◆ **Task item**: Look through the records below and say how many lines include "return". Give only that number.

◆ **Information supplied**:
§ §

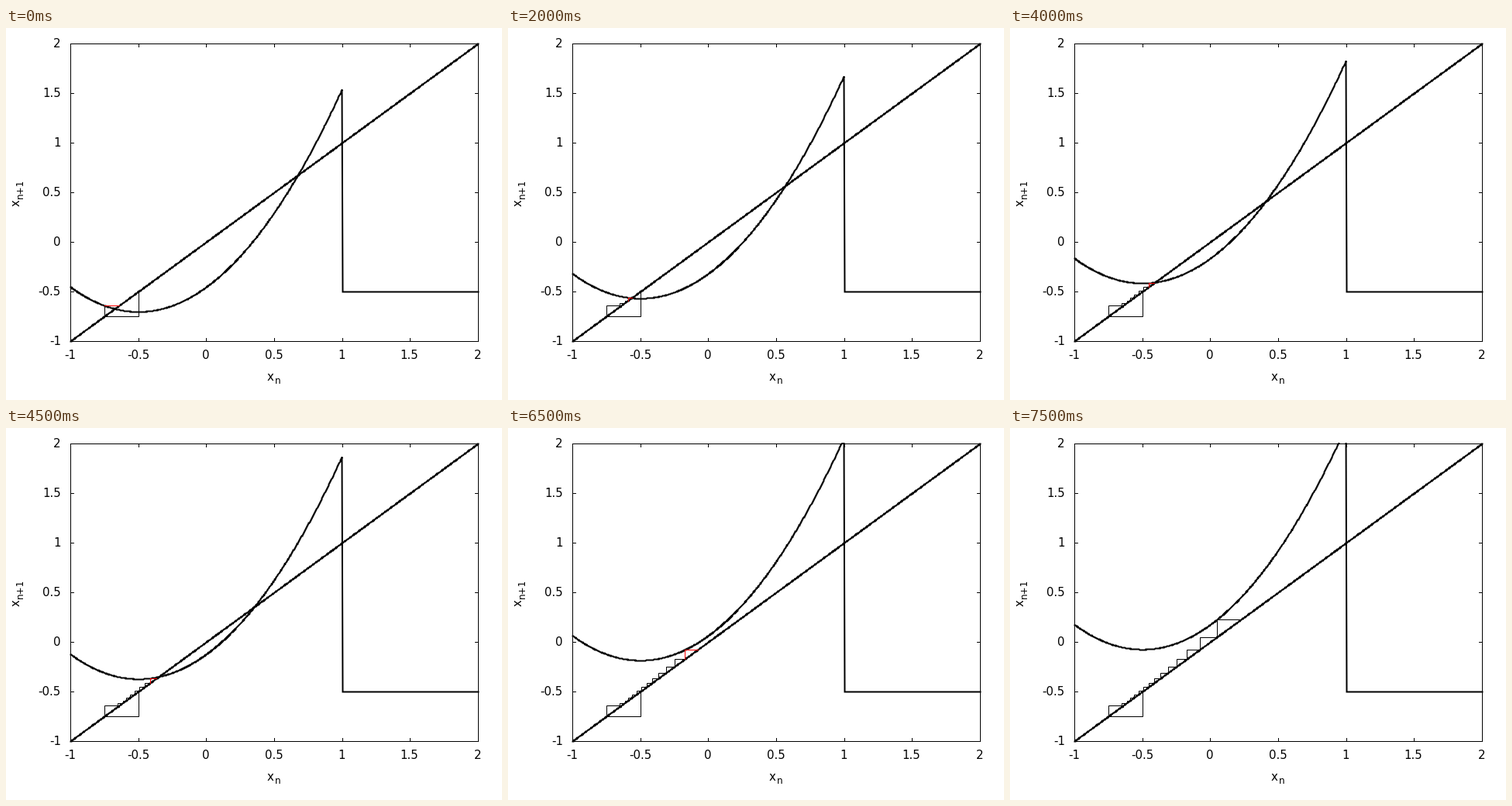
These frames come from a looping animation (640x480 px, 8 s). A matplotlib script:

```python
import numpy as np
import matplotlib.pyplot as plt
from matplotlib.animation import FuncAnimation
from matplotlib.patches import Rectangle

W, H, DPI = 640, 480, 100
FRAMES, INTERVAL = 16, 500
PX = 72 / DPI                      # one pixel in points
LEFT, RIGHT, TOP, BOTTOM = 83, 609, 20, 404
LO, HI = -1, 2

# Steps whose newest vertical / horizontal segment is already black
DARK_V, DARK_H = {0, 6, 11, 15}, {6, 15}

plt.rcParams["font.family"] = "DejaVu Sans"


def sx(x):
    return np.round(LEFT + (np.asarray(x) - LO) / (HI - LO) * (RIGHT - LEFT)) + 0.5


def sy(y):
    return np.round(BOTTOM - (np.asarray(y) - LO) / (HI - LO) * (BOTTOM - TOP)) + 0.5


def fast(x, c):
    return np.where(x < 1, x * x + x + c, -0.5)


def orbit(n):
    """Fast variable x and slowly drifting offset c."""
    xs, cs = [-0.748], [-0.453]
    for _ in range(n):
        x, c = xs[-1], cs[-1]
        xs.append(float(fast(x, c)))
        cs.append(c + 0.0602 + 0.04 * x)
    return [-0.5] + xs, cs


def cobweb(xs):
    """Staircase from the diagonal to the map and back."""
    px, py = [xs[0]], [xs[0]]
    for a, b in zip(xs, xs[1:]):
        px += [a, b]
        py += [b, b]
    return sx(px), sy(py)


fig = plt.figure(figsize=(W / DPI, H / DPI), dpi=DPI, facecolor="white")
ax = fig.add_axes([0, 0, 1, 1])
ax.set_xlim(0, W)
ax.set_ylim(H, 0)
ax.axis("off")


def line(px=(), py=(), width=1, color="black", z=2):
    art, = ax.plot(px, py, color=color, lw=width * PX, zorder=z, snap=False,
                   solid_capstyle="projecting", solid_joinstyle="miter")
    return art


def label(x, y, text, size=15, ha="center", rotation=0):
    ax.text(x, y, text, fontsize=size * PX, ha=ha, va="baseline",
            rotation=rotation, rotation_mode="anchor")


# Frame, ticks and labels
l, r, t, b = (v + 0.5 for v in (LEFT, RIGHT, TOP, BOTTOM))
line([l, r, r, l, l], [t, t, b, b, t])
for v in np.arange(LO, HI + 0.1, 0.5):
    x, y = sx(v), sy(v)
    line([x, x], [b, b - 4])
    line([x, x], [t, t + 4])
    line([l, l + 4], [y, y])
    line([r, r - 4], [y, y])
    label(x - 1, 427, f"{v:g}")
    label(71, y + 4.5, f"{v:g}", ha="right")

label(336.5, 455, "x", ha="left")
label(346.5, 459, "n", 12, "left")
label(18, 230.5, "x", ha="left", rotation=90)
label(22, 220, "n+1", 12, "left", 90)

# Moving parts
grid = np.linspace(LO, HI, 1000)
clip = Rectangle((LEFT - 2, TOP - 1), RIGHT - LEFT + 4, BOTTOM - TOP + 3,
                 transform=ax.transData)
diagonal = line(sx(grid), sy(grid), 2)
curve = line(width=2)
for art in (diagonal, curve):
    art.set_clip_path(clip)
trail = line(z=3)
rise = line(z=4)
run = line(z=4)

xs, cs = orbit(FRAMES)


def update(k):
    curve.set_data(sx(grid), sy(fast(grid, cs[k])))
    px, py = cobweb(xs[:k + 3])
    trail.set_data(px[:-2], py[:-2])
    rise.set_data(px[-3:-1], py[-3:-1])
    run.set_data(px[-2:], py[-2:])
    rise.set_color("black" if k in DARK_V else "red")
    run.set_color("black" if k in DARK_H else "red")
    return curve, trail, rise, run


anim = FuncAnimation(fig, update, frames=FRAMES, interval=INTERVAL,
                     repeat=True, repeat_delay=0, blit=False)
plt.show()
```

§ §

◆ **Exercise solution**: 7